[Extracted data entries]
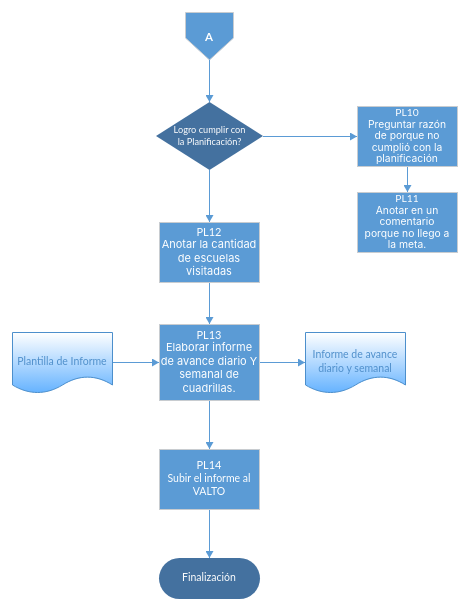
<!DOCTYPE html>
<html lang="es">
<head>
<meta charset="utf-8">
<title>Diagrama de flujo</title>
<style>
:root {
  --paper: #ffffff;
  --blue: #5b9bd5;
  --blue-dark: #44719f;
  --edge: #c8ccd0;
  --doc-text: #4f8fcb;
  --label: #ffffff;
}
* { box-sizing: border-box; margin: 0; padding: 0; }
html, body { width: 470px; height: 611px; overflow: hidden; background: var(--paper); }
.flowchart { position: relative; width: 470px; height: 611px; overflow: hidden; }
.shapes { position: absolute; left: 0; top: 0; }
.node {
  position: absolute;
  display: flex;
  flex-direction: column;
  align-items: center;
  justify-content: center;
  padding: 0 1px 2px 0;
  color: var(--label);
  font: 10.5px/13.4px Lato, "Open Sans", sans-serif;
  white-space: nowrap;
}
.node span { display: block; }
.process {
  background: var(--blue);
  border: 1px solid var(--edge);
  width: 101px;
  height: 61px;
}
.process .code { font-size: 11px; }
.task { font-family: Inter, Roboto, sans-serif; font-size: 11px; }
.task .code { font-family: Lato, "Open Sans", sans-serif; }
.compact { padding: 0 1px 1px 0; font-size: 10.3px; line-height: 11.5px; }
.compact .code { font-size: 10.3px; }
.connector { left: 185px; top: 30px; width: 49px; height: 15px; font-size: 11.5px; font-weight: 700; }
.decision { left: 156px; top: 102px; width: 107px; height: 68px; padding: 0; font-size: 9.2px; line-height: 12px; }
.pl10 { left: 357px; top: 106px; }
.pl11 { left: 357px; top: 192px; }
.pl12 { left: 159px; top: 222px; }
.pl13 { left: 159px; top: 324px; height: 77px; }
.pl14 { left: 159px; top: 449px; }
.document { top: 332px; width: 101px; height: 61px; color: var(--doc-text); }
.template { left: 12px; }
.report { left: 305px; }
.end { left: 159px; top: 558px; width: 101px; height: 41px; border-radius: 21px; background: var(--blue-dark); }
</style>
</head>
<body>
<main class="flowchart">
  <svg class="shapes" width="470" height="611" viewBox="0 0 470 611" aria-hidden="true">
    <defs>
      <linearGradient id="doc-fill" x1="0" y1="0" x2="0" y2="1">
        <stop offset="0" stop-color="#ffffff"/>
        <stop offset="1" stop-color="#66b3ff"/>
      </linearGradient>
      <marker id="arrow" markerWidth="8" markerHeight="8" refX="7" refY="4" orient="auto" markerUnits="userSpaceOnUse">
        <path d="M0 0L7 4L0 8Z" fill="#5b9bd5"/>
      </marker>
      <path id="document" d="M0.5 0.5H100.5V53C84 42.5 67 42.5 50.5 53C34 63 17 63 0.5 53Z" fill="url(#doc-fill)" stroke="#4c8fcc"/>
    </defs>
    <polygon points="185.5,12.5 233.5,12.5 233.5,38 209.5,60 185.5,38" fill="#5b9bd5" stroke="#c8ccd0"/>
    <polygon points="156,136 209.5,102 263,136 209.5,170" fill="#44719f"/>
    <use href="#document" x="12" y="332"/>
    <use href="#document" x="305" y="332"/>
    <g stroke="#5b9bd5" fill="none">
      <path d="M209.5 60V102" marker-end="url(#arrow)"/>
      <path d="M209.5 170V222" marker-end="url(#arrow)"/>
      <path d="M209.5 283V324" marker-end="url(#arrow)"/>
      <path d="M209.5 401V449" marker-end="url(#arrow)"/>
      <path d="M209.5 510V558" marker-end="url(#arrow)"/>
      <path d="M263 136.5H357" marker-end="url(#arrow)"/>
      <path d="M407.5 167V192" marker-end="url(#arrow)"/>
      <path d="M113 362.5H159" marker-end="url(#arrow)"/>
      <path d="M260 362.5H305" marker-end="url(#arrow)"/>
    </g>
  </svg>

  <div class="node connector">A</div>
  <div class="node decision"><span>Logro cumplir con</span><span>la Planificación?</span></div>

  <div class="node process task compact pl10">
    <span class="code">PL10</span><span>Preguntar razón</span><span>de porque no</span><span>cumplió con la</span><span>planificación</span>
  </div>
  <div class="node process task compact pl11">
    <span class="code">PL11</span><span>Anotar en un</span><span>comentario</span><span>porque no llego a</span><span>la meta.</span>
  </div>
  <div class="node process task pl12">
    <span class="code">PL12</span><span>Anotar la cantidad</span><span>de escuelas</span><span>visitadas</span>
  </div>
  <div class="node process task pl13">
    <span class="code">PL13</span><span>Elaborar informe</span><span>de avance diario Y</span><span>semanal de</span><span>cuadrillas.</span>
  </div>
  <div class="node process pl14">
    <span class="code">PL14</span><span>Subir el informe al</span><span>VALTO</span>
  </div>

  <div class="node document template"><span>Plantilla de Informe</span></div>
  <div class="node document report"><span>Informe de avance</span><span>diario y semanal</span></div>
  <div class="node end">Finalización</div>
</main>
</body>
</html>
...
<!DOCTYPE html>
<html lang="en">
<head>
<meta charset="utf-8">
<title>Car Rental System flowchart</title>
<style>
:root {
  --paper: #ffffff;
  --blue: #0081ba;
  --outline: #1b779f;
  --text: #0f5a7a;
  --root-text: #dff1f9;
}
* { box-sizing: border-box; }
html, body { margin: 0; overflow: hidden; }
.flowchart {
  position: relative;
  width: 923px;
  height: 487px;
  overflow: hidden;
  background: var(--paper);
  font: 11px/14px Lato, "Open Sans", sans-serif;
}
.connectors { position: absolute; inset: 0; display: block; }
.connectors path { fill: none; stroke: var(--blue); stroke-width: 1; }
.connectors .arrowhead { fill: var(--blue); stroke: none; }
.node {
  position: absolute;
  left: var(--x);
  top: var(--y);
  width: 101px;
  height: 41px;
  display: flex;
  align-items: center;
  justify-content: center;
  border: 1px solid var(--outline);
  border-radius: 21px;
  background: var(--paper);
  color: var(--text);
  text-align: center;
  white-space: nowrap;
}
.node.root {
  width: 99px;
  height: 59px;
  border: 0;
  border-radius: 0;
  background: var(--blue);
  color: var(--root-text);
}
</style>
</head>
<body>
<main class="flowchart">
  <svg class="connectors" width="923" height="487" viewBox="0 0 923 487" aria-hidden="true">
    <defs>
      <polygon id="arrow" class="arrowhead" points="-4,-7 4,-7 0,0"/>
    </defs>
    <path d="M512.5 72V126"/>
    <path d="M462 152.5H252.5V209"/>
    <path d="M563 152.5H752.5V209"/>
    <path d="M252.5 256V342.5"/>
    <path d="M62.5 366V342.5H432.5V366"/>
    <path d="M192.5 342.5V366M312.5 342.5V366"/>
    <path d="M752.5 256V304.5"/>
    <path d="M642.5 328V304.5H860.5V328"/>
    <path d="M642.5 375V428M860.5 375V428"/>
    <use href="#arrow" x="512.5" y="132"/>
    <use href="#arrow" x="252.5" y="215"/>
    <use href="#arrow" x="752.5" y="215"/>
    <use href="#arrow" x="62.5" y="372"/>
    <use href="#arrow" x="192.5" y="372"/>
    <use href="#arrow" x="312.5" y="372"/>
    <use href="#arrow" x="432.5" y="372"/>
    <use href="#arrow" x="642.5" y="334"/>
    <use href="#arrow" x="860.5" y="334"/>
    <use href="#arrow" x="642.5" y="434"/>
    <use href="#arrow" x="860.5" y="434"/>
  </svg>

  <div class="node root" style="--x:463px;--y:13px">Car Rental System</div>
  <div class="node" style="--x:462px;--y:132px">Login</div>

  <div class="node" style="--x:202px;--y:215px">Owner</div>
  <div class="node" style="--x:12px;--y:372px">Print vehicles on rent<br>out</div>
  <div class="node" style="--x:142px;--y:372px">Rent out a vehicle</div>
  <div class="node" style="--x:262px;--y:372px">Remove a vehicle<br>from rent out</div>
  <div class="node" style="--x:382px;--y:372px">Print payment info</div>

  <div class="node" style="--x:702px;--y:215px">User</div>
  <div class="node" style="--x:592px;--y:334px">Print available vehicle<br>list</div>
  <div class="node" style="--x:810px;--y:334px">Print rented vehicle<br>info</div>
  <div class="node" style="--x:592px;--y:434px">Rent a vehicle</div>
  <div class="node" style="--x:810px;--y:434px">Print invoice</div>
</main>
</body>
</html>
==
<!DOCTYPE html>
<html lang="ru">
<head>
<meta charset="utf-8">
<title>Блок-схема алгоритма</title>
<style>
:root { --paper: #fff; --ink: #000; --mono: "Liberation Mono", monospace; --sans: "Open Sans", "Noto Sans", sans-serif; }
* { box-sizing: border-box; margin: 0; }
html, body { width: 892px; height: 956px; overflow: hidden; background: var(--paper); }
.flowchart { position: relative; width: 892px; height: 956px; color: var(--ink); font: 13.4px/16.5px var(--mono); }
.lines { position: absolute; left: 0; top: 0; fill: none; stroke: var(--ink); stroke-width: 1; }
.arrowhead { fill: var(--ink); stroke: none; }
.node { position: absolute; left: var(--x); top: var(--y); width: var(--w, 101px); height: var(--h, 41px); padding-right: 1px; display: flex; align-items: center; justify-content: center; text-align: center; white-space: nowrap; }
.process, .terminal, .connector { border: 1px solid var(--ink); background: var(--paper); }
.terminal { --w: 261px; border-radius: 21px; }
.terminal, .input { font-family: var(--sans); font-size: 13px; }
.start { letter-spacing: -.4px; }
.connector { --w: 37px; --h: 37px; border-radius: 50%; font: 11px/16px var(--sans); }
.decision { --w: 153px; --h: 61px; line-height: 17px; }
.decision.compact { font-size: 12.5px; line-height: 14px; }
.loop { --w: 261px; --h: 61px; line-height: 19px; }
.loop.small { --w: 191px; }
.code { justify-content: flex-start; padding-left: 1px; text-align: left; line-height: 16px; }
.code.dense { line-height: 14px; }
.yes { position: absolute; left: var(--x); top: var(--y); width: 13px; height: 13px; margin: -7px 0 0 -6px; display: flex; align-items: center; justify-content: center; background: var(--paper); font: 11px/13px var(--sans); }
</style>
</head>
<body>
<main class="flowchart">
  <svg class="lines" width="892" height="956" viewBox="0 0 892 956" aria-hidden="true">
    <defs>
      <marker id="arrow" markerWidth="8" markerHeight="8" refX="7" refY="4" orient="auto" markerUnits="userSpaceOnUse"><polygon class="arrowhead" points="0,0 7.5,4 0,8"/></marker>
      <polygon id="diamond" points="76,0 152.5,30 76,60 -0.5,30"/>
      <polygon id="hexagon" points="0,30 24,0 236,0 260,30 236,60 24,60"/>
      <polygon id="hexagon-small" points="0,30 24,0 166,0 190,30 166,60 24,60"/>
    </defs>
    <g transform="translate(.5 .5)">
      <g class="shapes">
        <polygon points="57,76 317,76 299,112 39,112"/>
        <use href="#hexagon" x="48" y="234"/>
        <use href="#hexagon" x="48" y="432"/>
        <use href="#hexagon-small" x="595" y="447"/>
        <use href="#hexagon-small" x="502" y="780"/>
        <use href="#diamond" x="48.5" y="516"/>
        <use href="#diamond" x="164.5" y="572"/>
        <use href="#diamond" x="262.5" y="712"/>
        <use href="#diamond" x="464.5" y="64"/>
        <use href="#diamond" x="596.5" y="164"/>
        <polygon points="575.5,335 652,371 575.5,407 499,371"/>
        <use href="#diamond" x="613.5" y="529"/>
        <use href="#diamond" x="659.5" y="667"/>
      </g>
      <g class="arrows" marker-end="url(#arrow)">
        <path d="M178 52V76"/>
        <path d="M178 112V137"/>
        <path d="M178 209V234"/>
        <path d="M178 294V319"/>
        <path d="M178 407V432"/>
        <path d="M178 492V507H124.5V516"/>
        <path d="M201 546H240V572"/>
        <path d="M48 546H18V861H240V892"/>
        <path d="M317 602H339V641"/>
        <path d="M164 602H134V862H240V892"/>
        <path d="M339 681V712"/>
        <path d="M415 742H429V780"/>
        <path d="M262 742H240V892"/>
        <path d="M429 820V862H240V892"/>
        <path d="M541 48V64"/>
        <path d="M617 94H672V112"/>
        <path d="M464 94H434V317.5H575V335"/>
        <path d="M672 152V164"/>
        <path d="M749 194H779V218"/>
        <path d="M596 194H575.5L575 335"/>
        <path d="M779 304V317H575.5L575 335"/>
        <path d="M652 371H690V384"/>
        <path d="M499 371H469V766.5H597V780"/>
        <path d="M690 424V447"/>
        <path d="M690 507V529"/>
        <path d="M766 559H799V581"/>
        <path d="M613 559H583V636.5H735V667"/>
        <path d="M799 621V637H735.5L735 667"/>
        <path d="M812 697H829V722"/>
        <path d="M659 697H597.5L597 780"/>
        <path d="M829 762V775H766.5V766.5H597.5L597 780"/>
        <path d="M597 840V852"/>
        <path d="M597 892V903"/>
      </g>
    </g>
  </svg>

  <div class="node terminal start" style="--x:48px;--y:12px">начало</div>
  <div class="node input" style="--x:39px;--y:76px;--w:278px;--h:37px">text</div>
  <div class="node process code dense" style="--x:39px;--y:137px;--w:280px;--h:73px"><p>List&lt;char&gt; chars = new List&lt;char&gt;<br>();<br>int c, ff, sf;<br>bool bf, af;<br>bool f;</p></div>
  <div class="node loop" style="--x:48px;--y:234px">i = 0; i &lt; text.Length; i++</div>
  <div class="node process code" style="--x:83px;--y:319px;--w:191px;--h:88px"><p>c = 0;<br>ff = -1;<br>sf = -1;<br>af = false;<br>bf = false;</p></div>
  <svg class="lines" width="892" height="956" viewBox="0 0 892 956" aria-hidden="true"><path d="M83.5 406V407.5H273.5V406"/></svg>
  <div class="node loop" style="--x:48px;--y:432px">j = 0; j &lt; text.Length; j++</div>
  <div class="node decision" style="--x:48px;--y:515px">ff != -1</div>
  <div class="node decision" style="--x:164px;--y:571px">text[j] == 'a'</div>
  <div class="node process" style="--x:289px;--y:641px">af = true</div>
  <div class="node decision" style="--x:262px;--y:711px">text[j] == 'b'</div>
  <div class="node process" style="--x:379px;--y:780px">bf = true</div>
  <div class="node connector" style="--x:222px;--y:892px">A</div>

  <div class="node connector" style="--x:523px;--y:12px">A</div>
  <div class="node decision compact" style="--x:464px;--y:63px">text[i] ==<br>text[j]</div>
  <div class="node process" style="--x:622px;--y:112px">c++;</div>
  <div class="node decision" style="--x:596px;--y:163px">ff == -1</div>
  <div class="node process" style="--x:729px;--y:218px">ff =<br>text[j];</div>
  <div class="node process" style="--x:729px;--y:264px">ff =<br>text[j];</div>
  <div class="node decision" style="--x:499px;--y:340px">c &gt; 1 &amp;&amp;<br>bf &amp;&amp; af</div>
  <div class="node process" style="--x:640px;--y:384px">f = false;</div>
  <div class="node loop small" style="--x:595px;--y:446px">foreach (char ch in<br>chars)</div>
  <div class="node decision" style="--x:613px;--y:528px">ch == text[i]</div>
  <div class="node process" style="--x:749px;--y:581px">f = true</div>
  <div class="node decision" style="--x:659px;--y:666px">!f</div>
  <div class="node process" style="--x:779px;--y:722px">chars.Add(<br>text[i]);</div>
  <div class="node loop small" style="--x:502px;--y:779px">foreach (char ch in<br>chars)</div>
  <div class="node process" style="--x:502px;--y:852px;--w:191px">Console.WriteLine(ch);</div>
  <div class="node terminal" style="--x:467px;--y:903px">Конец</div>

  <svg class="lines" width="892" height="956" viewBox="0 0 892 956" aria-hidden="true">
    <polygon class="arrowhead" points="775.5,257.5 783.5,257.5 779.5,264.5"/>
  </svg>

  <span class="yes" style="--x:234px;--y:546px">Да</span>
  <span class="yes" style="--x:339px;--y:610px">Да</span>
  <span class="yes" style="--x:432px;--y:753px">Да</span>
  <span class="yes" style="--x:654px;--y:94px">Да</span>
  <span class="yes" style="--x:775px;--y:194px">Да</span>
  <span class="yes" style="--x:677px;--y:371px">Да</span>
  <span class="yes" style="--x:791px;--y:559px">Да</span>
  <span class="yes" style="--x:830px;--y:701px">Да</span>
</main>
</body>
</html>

Your task >> Show all lines above that contain "start".

Your solution >>
.start { letter-spacing: -.4px; }
.code { justify-content: flex-start; padding-left: 1px; text-align: left; line-height: 16px; }
  <div class="node terminal start" style="--x:48px;--y:12px">начало</div>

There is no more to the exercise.